* Work instructions *
Return all lines in the material below that contain "several".
─── Task inputs ───
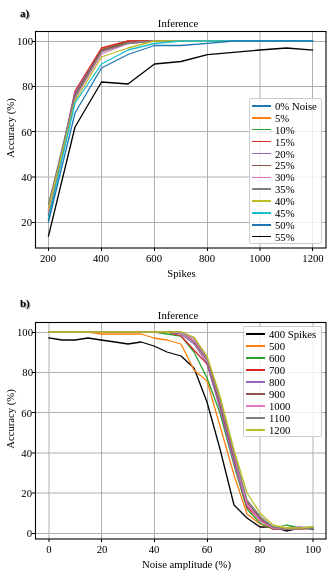
<!DOCTYPE html>
<html lang="en">
<head>
<meta charset="utf-8">
<title>Inference accuracy</title>
<style>
:root {
  --ink: #000; --paper: #fff; --grid: #b0b0b0; --legend-edge: #ccc;
  --blue: #1f77b4; --orange: #ff7f0e; --green: #2ca02c; --red: #d62728;
  --purple: #9467bd; --brown: #8c564b; --pink: #e377c2; --gray: #7f7f7f;
  --olive: #bcbd22; --cyan: #17becf;
}
* { box-sizing: border-box; margin: 0; padding: 0; }
html, body { width: 336px; height: 576px; overflow: hidden; background: var(--paper); }
body { font: 10.7px/12px "Liberation Serif", "Noto Serif", serif; color: var(--ink); }
.figure { display: grid; grid-template-rows: 288px 288px; width: 336px; height: 576px; }
.panel { position: relative; }
.panel-label { position: absolute; left: 20px; top: 7px; font-size: 11px; font-weight: bold; text-shadow: 1px 1px 1px #999; }
.panel-b .panel-label { top: 9px; }
.chart { position: absolute; inset: 0; display: block; }
.chart text { fill: var(--ink); font-size: 10.7px; }
.mid { text-anchor: middle; }
.end { text-anchor: end; }
.grid { stroke: var(--grid); stroke-width: 1; }
.ticks { stroke: var(--ink); stroke-width: 1; }
.frame { fill: none; stroke: var(--ink); stroke-width: 1.1; }
.series { fill: none; stroke-width: 1.3; stroke-linejoin: round; stroke-linecap: square; }
.series polyline { stroke: var(--c); }
.legend {
  position: absolute; list-style: none; display: grid;
  background: rgba(255, 255, 255, .8); border: 1px solid var(--legend-edge); border-radius: 2px;
}
.legend li { display: flex; align-items: center; gap: 4px; padding-left: 2px; white-space: nowrap; }
.legend li::before { content: ""; width: 19px; height: 1.4px; background: var(--c); }
.panel-a .legend { left: 249px; top: 98px; width: 73px; height: 146px; padding: 1px 0; grid-auto-rows: 11.9px; }
.panel-b .legend { left: 243px; top: 38px; width: 79px; height: 111px; padding: 1px 0; grid-auto-rows: 12px; }
.black { --c: var(--ink); } .blue { --c: var(--blue); } .orange { --c: var(--orange); }
.green { --c: var(--green); } .red { --c: var(--red); } .purple { --c: var(--purple); }
.brown { --c: var(--brown); } .pink { --c: var(--pink); } .gray { --c: var(--gray); }
.olive { --c: var(--olive); } .cyan { --c: var(--cyan); }
</style>
</head>
<body>
<main class="figure">

<section class="panel panel-a">
  <h2 class="panel-label">a)</h2>
  <svg class="chart" width="336" height="288" viewBox="0 0 336 288" role="img" aria-label="Accuracy against number of spikes for several noise levels">
    <path class="grid" d="M48.5 31V248M101.5 31V248M154.5 31V248M207.5 31V248M260 31V248M312.5 31V248M35 41.5H326M35 86.5H326M35 131.5H326M35 177H326M35 222.5H326"/>
    <path class="ticks" d="M48.5 248v3M101.5 248v3M154.5 248v3M207.5 248v3M260 248v3M312.5 248v3M35 41.5h-3M35 86.5h-3M35 131.5h-3M35 177h-3M35 222.5h-3"/>
    <g class="series">
      <polyline class="blue" points="48.5,215 75,98 101.5,50 128,41 312.5,41"/>
      <polyline class="orange" points="48.5,213 75,94 101.5,49 128,41 312.5,41"/>
      <polyline class="green" points="48.5,220 75,95 101.5,50 128,42 154.5,41 312.5,41"/>
      <polyline class="red" points="48.5,218 75,91 101.5,48 128,41 312.5,41"/>
      <polyline class="purple" points="48.5,209 75,93 101.5,51 128,43 154.5,41 312.5,41"/>
      <polyline class="brown" points="48.5,213 75,95 101.5,50 128,43 154.5,41 312.5,41"/>
      <polyline class="pink" points="48.5,212 75,98 101.5,54 128,43.5 154.5,41 312.5,41"/>
      <polyline class="gray" points="48.5,204 75,97 101.5,52 128,43.5 154.5,41 312.5,41"/>
      <polyline class="olive" points="48.5,209 75,101 101.5,57 128,48 154.5,41 312.5,41"/>
      <polyline class="cyan" points="48.5,218 75,103 101.5,64 128,50 154.5,43.5 181,41 312.5,41"/>
      <polyline class="blue" points="48.5,222 75,113 101.5,68 128,54.5 154.5,45.5 181,45.5 207.5,43.3 233.5,41 312.5,41"/>
      <polyline class="black" points="48.5,236 75,127 101.5,82 128,84 154.5,64 181,61.5 207.5,54.6 233.5,52.3 260,50 286.5,48 312.5,50"/>
    </g>
    <rect class="frame" x="35.5" y="31.5" width="290.5" height="216.5"/>
    <text class="mid" x="178" y="27">Inference</text>
    <g class="end">
      <text x="33" y="45">100</text><text x="33" y="90">80</text><text x="32" y="136">60</text><text x="32" y="181">40</text><text x="32" y="226">20</text>
    </g>
    <g class="mid">
      <text x="48" y="262">200</text><text x="101" y="262">400</text><text x="154" y="262">600</text><text x="207" y="262">800</text><text x="260" y="262">1000</text><text x="313" y="262">1200</text>
      <text x="181.500" y="277">Spikes</text>
      <text transform="translate(14 128) rotate(-90)">Accuracy (%)</text>
    </g>
  </svg>
  <ul class="legend">
    <li class="blue">0% Noise</li>
    <li class="orange">5%</li>
    <li class="green">10%</li>
    <li class="red">15%</li>
    <li class="purple">20%</li>
    <li class="brown">25%</li>
    <li class="pink">30%</li>
    <li class="gray">35%</li>
    <li class="olive">40%</li>
    <li class="cyan">45%</li>
    <li class="blue">50%</li>
    <li class="black">55%</li>
  </ul>
</section>

<section class="panel panel-b">
  <h2 class="panel-label">b)</h2>
  <svg class="chart" width="336" height="288" viewBox="0 0 336 288" role="img" aria-label="Accuracy against noise amplitude for several spike counts">
    <path class="grid" d="M49 34V251M101.5 34V251M154.5 34V251M207.5 34V251M260 34V251M313 34V251M35 44.5H326M35 84.5H326M35 124.5H326M35 165H326M35 205H326M35 245.5H326"/>
    <path class="ticks" d="M49 251v3M101.5 251v3M154.5 251v3M207.5 251v3M260 251v3M313 251v3M35 44.5h-3M35 84.5h-3M35 124.5h-3M35 165h-3M35 205h-3M35 245.5h-3"/>
    <g class="series">
      <polyline class="black" points="49,50 62,52 75,52 88,50 101,52 115,54 128,56 141,54 154,58 167,64 181,68 194,80 207,114 220,161 234,217 247,230 260,239 273,239 286,243 300,240 313,241"/>
      <polyline class="orange" points="49,44 88,44 101,46 141,46 154,50 167,52 181,56 194,82 207,93 220,138 234,187 247,226 260,236 273,241 286,240 300,241 313,240"/>
      <polyline class="green" points="49,44 154,44 167,46 181,48 194,64 207,90 220,125 234,177 247,221 260,235 273,241 286,237 300,240 313,239"/>
      <polyline class="red" points="49,44 167,44 181,48 194,62 207,76 220,118 234,173 247,219 260,232 273,241 286,241 300,241 313,240"/>
      <polyline class="purple" points="49,44 167,44 181,46 194,56 207,75 220,121 234,175 247,217 260,231 273,239 286,241 300,239 313,240"/>
      <polyline class="brown" points="49,44 181,44 194,54 207,72 220,116 234,169 247,214 260,230 273,241 286,241 313,240"/>
      <polyline class="pink" points="49,44 181,44 194,52 207,71 220,113 234,167 247,216 260,233 273,240 286,241 313,240"/>
      <polyline class="gray" points="49,44 181,44 194,50 207,70 220,112 234,165 247,212 260,228 273,239 286,241 313,240"/>
      <polyline class="olive" points="49,44 181,44 194,49 207,68 220,108 234,162 247,205 260,225 273,237 286,240 300,240 313,239"/>
    </g>
    <rect class="frame" x="35.5" y="34.5" width="290.5" height="216.5"/>
    <text class="mid" x="178" y="31">Inference</text>
    <g class="end">
      <text x="33" y="48">100</text><text x="33" y="88">80</text><text x="32" y="129">60</text><text x="32" y="169">40</text><text x="32" y="209">20</text><text x="32" y="249">0</text>
    </g>
    <g class="mid">
      <text x="49" y="265">0</text><text x="102" y="265">20</text><text x="154" y="265">40</text><text x="207" y="265">60</text><text x="260" y="265">80</text><text x="313" y="265">100</text>
      <text x="186.500" y="280">Noise amplitude (%)</text>
      <text transform="translate(14 131) rotate(-90)">Accuracy (%)</text>
    </g>
  </svg>
  <ul class="legend">
    <li class="black">400 Spikes</li>
    <li class="orange">500</li>
    <li class="green">600</li>
    <li class="red">700</li>
    <li class="purple">800</li>
    <li class="brown">900</li>
    <li class="pink">1000</li>
    <li class="gray">1100</li>
    <li class="olive">1200</li>
  </ul>
</section>

</main>
</body>
</html>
───
* Answer box *
  <svg class="chart" width="336" height="288" viewBox="0 0 336 288" role="img" aria-label="Accuracy against number of spikes for several noise levels">
  <svg class="chart" width="336" height="288" viewBox="0 0 336 288" role="img" aria-label="Accuracy against noise amplitude for several spike counts">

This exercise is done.